Pritzker has also highlighted racial disparities in cannabis enforcement.

“Criminalizing marijuana hasn’t made our communities safer, but has disproportionately impacted black and brown communities,” he said. “The criminalization of cannabis never has been and never will be enforced fairly, and it’s time to bring that to an end. To right past wrongs, we also have to commute sentences of people in prison who are there for marijuana offenses.”


Maine – Janet Mills (D)

Currently the state attorney general, Mills said that “properly implemented, marijuana legalization has the potential to create thousands of jobs, grow the Maine economy, and end an outdated war on drugs.”

In light of the fact that Maine voters already approved legal cannabis in 2016, she has joined officials from other states in “calling on Congress to allow banks and credit unions to serve state-licensed marijuana businesses without penalty, ending the cash-based shadow economy that still haunts states who have legalized marijuana,” she said.


Maryland – Ben Jealous (D)

The former NAACP president and CEO says comedian Dave Chappelle, a childhood friend, first convinced him to support ending marijuana prohibition.

If elected, Jealous plans to use legal cannabis tax revenue to fund universal pre-kindergarten.

“It’s a great win-win,” he said in an interview with Marijuana Moment. “And it’s rare in politics, but it’s also urgently needed. We know that we have to end mass incarceration—and yet go further. We have to really get back to opening up the gates of opportunity for all of our children. And by legalizing cannabis, we get to make progress on both fronts.”


Massachusetts – Jay Gonzalez (D)

The former state secretary of administration and finance says that the “people have spoken and we have an obligation as a state to implement the [legal marijuana] law as passed by the voters,” adding that it should be done “quickly” but in a way that keeps “public safety at the forefront.”

Calling federal interference with state marijuana policies “a problem,” he said that “our governor should be standing up vociferously and advocating against” any intervention with the commonwealth’s cannabis laws.

He also supports requiring insurance programs to cover medical cannabis.


Michigan – Gretchen Whitmer (D)

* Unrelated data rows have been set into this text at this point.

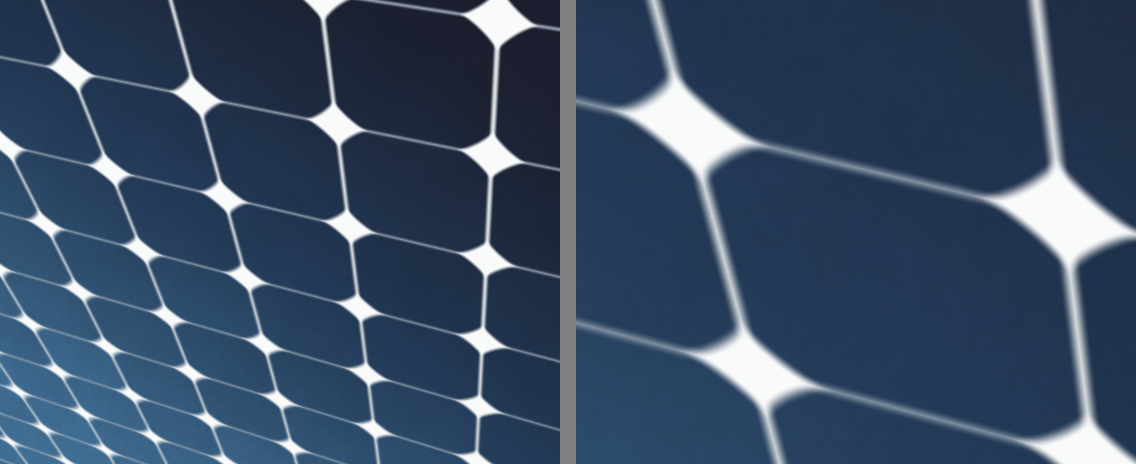
Left: the whole. Right: its middle third, enlarged.
Write a WebGL 1 fragment shader that draws this pattern.

```glsl
precision highp float;

// A solar panel seen at an angle: dark blue cells with clipped corners.
// A projective map turns the canvas into a unit grid; each cell is a square
// cut by a circle, so pale diamonds are left where the grid lines cross.

uniform vec2 u_resolution;

// Projective grid frame, in canvas heights with y pointing down.
const vec3 COLUMN_STEP = vec3(0.2937, 0.0522, -0.0568);
const vec3 ROW_STEP    = vec3(0.1313, 0.2992, 0.136);
const vec3 GRID_ORIGIN = vec3(1.0597, 0.3365, 1.0);

// Cell shape, in cell widths.
const float CORNER_RADIUS    = 0.586;
const float COLUMN_GAP_HALF  = 0.014;
const float ROW_GAP_HALF     = 0.009;
const float FOCUS_BLUR       = 0.0050;  // edge softness in canvas heights

// Surface variation.
const float CELL_VARIATION = 0.04;
const float GRAIN_SCALE    = 130.0;
const float GRAIN_STRENGTH = 0.04;

const vec3 NIGHT_BLUE  = vec3(0.105, 0.115, 0.175);
const vec3 CELL_BLUE   = vec3(0.130, 0.215, 0.325);
const vec3 SKY_BLUE    = vec3(0.250, 0.430, 0.575);
const vec3 BACKING     = vec3(0.975, 0.980, 0.980);
const vec3 COLUMN_GAP  = vec3(0.860, 0.875, 0.880);
const vec3 ROW_GAP     = vec3(0.640, 0.690, 0.740);

float hash(vec2 p) {
  return fract(sin(dot(p, vec2(127.1, 311.7))) * 43758.5453);
}

float valueNoise(vec2 p) {
  vec2 i = floor(p);
  vec2 f = fract(p);
  f = f * f * (3.0 - 2.0 * f);
  return mix(mix(hash(i), hash(i + vec2(1.0, 0.0)), f.x),
             mix(hash(i + vec2(0.0, 1.0)), hash(i + vec2(1.0, 1.0)), f.x), f.y);
}

// Inverse projective map: canvas position to (column, row).
vec2 toGrid(vec2 p) {
  vec3 q = vec3(p, 1.0);
  return vec2(dot(cross(ROW_STEP, GRID_ORIGIN), q),
              dot(cross(GRID_ORIGIN, COLUMN_STEP), q))
         / dot(cross(COLUMN_STEP, ROW_STEP), q);
}

// Grid units per canvas height, separately for columns and rows.
vec2 gridDensity(vec2 p) {
  const float STEP = 0.002;
  vec2 dx = toGrid(p + vec2(STEP, 0.0)) - toGrid(p - vec2(STEP, 0.0));
  vec2 dy = toGrid(p + vec2(0.0, STEP)) - toGrid(p - vec2(0.0, STEP));
  return sqrt(dx * dx + dy * dy) / (2.0 * STEP);
}

// Coverage of the region where signed distance d is negative.
float softFill(float d, float width) {
  return 1.0 - smoothstep(-width, width, d);
}

// Blue glass, brighter toward the lower left where it mirrors the sky.
vec3 cellColour(vec2 p, vec2 cell) {
  float across = p.x * u_resolution.y / u_resolution.x;
  float sky = 0.45 * (1.0 - across) + 0.55 * p.y;
  vec3 colour = mix(NIGHT_BLUE, CELL_BLUE, smoothstep(0.05, 0.58, sky));
  colour = mix(colour, SKY_BLUE, smoothstep(0.45, 1.0, sky));

  float tone = (hash(cell) - 0.5) * 2.0 * CELL_VARIATION;
  float grain = valueNoise(p * GRAIN_SCALE) - 0.5;
  float mottle = valueNoise(p * GRAIN_SCALE * 0.12) - 0.5;
  return colour * (1.0 + tone + GRAIN_STRENGTH * (grain + mottle));
}

void main() {
  vec2 p = gl_FragCoord.xy / u_resolution.y;
  p.y = 1.0 - p.y;

  vec2 grid = toGrid(p);
  vec2 fromCentre = abs(fract(grid) - 0.5);
  vec2 toEdge = 0.5 - fromCentre;
  vec2 blur = gridDensity(p) * max(FOCUS_BLUR, 0.7 / u_resolution.y);

  vec3 colour = cellColour(p, floor(grid));

  // Thin gaps between rows, wider ones between columns.
  colour = mix(colour, ROW_GAP, softFill(toEdge.y - ROW_GAP_HALF, blur.y));
  colour = mix(colour, COLUMN_GAP, softFill(toEdge.x - COLUMN_GAP_HALF, blur.x));

  // Diamonds of backing sheet outside each cell's circle.
  float radius = length(fromCentre);
  float cornerBlur = length(blur * fromCentre) / max(radius, 0.001);
  colour = mix(colour, BACKING, softFill(CORNER_RADIUS - radius, cornerBlur));

  gl_FragColor = vec4(colour, 1.0);
}
```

The former state lawmaker says she will vote “yes” on the marijuana legalization measure on Michigan’s November ballot.

Whitmer says that she also supported the state’s medical cannabis ballot measure in 2008 and that it can be used an an “exit drug” away from opioids.


Minnesota – Tim Walz (D)

The sitting congressman wants to “replace the current failed policy with one that creates tax revenue, grows jobs, builds opportunities for Minnesotans, protects Minnesota kids, and trusts adults to make personal decisions based on their personal freedoms.”

He even tweeted his support for legalization on April 20, the unofficial cannabis holiday.

A Walz proposal to encourage the Department of Veterans Affairs to study the benefits of medical cannabis for  military veterans became the first-ever standalone marijuana bill to be approved by a congressional committee earlier this year.

He has also pushed back against potential federal intervention in state marijuana laws.


Nevada – Steve Sisolak (D)

The Clark County commissioner has pledged to continue implementing the state’s voter-approved legal marijuana law, with a special emphasis on steering tax revenues toward education.

“It’s done a lot for our economy, both in terms of jobs and in tax revenue,” he said in a podcast appearance.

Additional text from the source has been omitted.